Check the entries below for lines with "graph"; report only how many there are.

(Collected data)
╭──
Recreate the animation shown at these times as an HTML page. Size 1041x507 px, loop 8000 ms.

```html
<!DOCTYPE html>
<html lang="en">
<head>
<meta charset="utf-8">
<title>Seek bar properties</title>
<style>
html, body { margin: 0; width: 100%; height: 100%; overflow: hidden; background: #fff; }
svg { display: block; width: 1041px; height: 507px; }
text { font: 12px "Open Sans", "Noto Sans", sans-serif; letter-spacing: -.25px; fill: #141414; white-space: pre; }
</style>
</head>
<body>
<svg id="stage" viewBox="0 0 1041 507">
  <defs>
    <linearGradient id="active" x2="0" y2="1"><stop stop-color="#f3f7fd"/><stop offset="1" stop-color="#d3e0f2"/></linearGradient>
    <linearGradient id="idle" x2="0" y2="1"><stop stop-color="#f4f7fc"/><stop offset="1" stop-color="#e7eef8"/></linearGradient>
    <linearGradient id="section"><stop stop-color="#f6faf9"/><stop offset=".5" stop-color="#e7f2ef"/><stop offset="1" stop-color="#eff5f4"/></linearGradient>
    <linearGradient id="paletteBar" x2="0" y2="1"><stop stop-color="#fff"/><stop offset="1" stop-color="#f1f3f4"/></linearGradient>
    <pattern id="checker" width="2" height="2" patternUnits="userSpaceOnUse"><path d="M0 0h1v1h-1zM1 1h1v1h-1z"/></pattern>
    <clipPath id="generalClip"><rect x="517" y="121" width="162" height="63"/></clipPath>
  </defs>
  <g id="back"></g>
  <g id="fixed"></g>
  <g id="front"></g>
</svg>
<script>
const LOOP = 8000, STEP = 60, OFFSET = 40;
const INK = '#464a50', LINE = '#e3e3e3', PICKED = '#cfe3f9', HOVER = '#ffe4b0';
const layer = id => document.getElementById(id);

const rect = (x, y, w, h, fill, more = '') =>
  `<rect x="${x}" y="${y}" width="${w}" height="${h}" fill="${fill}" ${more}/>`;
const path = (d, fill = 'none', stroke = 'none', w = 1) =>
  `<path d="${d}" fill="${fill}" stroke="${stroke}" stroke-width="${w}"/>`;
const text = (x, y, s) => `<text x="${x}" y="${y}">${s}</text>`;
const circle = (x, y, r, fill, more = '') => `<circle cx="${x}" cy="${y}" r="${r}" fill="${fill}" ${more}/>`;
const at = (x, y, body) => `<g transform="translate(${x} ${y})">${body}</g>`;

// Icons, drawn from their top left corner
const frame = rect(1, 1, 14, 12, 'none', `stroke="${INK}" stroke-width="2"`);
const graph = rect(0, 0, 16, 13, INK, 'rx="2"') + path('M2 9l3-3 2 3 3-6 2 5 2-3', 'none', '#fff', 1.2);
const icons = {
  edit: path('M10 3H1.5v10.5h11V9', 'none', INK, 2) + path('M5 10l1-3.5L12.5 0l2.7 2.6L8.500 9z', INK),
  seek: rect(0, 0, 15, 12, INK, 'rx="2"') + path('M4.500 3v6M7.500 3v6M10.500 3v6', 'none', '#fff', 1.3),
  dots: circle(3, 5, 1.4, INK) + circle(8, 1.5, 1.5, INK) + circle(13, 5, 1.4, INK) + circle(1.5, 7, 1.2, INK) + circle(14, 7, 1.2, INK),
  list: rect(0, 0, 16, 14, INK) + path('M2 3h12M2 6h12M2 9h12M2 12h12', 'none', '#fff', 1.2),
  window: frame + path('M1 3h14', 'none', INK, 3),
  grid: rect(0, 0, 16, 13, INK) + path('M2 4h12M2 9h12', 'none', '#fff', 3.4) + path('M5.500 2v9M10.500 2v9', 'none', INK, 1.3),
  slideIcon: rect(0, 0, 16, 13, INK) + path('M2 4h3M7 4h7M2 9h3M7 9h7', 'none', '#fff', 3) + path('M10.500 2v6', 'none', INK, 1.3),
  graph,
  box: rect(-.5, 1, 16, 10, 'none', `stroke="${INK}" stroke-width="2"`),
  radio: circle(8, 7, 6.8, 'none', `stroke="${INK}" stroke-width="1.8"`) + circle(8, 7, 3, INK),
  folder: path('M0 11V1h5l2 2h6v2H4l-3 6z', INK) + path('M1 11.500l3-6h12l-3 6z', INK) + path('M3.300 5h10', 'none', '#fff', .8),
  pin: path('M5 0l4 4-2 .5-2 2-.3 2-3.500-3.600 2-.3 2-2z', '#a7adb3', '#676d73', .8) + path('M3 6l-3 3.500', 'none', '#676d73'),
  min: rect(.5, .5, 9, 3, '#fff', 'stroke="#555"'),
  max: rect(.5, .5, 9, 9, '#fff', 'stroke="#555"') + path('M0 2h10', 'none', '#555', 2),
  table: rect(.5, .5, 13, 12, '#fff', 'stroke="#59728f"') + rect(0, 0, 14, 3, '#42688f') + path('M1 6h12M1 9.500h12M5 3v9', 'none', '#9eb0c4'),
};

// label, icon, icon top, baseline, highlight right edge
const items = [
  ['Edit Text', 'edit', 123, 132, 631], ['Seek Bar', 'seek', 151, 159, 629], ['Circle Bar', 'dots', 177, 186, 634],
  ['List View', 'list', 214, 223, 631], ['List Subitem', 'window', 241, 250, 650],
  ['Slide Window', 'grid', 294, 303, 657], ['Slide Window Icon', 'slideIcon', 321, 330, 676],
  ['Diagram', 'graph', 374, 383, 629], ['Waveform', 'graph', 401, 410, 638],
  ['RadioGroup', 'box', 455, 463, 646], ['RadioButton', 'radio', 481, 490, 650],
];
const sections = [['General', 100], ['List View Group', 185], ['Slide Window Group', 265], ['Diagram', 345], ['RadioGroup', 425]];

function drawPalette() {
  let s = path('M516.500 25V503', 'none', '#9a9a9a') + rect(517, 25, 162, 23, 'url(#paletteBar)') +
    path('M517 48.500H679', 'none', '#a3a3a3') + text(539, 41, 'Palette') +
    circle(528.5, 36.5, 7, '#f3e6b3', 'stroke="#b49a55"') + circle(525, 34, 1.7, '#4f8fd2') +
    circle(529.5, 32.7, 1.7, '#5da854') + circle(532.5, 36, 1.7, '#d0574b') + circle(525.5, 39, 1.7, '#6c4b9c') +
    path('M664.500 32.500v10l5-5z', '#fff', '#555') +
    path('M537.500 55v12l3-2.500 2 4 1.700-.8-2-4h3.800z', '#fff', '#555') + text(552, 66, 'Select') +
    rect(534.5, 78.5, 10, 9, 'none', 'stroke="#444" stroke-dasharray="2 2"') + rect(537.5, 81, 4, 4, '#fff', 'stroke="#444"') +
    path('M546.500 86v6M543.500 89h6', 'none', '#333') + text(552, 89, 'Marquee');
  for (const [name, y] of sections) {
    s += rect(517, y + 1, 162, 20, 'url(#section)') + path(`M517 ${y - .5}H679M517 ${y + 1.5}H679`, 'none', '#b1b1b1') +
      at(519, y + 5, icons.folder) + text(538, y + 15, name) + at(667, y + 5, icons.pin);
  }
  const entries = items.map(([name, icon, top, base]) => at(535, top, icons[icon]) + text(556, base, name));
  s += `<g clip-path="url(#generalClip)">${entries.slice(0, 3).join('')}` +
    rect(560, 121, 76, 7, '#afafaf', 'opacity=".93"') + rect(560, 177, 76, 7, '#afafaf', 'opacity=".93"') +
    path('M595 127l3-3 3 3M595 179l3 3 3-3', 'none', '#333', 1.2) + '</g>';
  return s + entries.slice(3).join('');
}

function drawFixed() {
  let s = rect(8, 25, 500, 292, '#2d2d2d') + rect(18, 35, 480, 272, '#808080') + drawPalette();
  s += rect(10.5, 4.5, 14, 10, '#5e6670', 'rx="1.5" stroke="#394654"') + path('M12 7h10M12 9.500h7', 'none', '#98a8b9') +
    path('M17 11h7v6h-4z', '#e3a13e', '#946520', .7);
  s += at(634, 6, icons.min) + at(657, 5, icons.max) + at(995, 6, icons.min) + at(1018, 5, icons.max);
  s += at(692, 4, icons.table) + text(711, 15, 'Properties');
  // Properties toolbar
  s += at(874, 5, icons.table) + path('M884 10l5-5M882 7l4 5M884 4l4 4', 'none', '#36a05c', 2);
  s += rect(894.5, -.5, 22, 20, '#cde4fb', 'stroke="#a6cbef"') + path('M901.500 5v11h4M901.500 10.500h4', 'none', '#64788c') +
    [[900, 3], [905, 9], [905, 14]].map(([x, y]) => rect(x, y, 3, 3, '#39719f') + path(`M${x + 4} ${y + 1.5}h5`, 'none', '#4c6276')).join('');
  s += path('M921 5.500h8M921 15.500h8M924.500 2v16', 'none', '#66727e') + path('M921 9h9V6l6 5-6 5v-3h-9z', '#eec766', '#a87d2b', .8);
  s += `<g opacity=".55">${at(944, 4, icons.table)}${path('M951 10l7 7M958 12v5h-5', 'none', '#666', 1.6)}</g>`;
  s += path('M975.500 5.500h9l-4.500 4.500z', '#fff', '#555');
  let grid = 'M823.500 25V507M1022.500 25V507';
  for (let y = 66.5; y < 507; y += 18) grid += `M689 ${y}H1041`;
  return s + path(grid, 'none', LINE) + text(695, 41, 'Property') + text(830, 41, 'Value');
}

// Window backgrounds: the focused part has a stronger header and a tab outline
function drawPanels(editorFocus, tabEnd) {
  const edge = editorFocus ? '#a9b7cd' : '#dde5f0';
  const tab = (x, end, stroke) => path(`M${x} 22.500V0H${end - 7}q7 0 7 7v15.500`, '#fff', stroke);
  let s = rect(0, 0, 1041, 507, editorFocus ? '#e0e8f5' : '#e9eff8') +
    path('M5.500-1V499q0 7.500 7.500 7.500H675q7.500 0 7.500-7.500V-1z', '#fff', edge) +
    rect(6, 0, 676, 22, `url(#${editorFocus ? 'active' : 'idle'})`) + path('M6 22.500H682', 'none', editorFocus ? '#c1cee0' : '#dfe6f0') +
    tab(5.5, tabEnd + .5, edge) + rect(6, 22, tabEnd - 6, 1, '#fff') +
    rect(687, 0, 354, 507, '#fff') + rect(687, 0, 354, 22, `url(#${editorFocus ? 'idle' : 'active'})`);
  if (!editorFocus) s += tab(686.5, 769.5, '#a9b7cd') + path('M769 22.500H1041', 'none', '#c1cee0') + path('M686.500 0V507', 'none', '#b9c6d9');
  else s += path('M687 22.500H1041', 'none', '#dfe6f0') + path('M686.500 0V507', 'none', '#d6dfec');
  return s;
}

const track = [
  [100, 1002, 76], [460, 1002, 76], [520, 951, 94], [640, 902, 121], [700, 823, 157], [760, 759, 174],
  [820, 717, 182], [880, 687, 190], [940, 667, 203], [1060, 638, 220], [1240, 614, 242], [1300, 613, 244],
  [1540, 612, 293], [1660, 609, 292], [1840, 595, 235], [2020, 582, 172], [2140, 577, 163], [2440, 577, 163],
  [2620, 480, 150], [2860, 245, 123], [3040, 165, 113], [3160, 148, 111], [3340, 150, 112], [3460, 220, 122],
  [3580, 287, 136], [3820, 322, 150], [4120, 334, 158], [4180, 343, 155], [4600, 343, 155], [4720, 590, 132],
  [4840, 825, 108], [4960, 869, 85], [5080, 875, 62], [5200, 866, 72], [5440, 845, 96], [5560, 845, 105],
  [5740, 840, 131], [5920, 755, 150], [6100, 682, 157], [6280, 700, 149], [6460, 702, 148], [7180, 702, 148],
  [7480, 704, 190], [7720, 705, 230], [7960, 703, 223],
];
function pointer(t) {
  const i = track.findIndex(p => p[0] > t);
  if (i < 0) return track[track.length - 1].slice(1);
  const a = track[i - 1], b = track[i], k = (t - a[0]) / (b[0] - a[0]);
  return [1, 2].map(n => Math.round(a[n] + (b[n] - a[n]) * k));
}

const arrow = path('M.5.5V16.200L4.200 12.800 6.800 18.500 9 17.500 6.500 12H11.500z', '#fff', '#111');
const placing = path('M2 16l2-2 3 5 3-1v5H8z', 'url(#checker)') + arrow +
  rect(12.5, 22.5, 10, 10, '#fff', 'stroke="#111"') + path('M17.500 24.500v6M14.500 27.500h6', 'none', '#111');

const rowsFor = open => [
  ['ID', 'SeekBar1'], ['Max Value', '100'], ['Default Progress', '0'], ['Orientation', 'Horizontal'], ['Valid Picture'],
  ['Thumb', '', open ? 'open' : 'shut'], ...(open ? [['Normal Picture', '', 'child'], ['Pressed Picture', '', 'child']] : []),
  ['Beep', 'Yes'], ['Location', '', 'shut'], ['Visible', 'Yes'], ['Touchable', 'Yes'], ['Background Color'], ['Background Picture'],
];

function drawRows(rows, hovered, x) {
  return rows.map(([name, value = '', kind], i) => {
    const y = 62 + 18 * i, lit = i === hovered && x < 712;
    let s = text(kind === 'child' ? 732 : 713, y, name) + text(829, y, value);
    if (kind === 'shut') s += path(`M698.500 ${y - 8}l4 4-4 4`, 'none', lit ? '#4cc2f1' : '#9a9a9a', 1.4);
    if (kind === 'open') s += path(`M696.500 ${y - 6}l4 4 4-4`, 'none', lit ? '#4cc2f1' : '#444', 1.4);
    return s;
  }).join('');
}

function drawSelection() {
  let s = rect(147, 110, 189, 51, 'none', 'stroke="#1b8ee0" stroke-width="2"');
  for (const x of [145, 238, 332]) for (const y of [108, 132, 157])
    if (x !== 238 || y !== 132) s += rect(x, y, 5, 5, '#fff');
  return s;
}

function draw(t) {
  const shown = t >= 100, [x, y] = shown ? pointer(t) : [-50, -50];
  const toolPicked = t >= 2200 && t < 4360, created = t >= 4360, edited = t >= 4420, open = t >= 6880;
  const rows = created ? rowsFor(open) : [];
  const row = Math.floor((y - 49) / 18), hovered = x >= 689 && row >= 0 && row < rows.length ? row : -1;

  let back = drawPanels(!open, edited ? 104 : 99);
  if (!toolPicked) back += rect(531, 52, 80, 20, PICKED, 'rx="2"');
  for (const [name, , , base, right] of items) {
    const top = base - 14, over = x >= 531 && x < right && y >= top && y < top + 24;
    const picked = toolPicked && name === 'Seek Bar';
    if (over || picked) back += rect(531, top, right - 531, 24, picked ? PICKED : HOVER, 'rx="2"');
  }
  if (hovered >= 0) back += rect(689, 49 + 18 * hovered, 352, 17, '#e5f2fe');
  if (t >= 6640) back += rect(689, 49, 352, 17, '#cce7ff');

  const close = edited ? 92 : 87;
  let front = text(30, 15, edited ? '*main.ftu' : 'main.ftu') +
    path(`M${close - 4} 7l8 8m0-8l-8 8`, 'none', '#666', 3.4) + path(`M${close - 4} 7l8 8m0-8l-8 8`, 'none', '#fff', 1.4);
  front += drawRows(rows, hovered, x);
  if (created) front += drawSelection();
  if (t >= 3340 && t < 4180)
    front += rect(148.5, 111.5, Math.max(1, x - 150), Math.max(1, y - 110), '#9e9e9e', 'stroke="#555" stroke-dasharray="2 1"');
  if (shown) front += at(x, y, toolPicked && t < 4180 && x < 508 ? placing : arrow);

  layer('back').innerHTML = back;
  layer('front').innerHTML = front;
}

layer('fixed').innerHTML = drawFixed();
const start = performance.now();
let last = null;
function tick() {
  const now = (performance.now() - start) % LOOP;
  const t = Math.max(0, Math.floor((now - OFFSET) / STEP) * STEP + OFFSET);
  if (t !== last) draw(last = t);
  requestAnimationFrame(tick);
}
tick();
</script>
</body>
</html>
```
╰──
* Response box *
3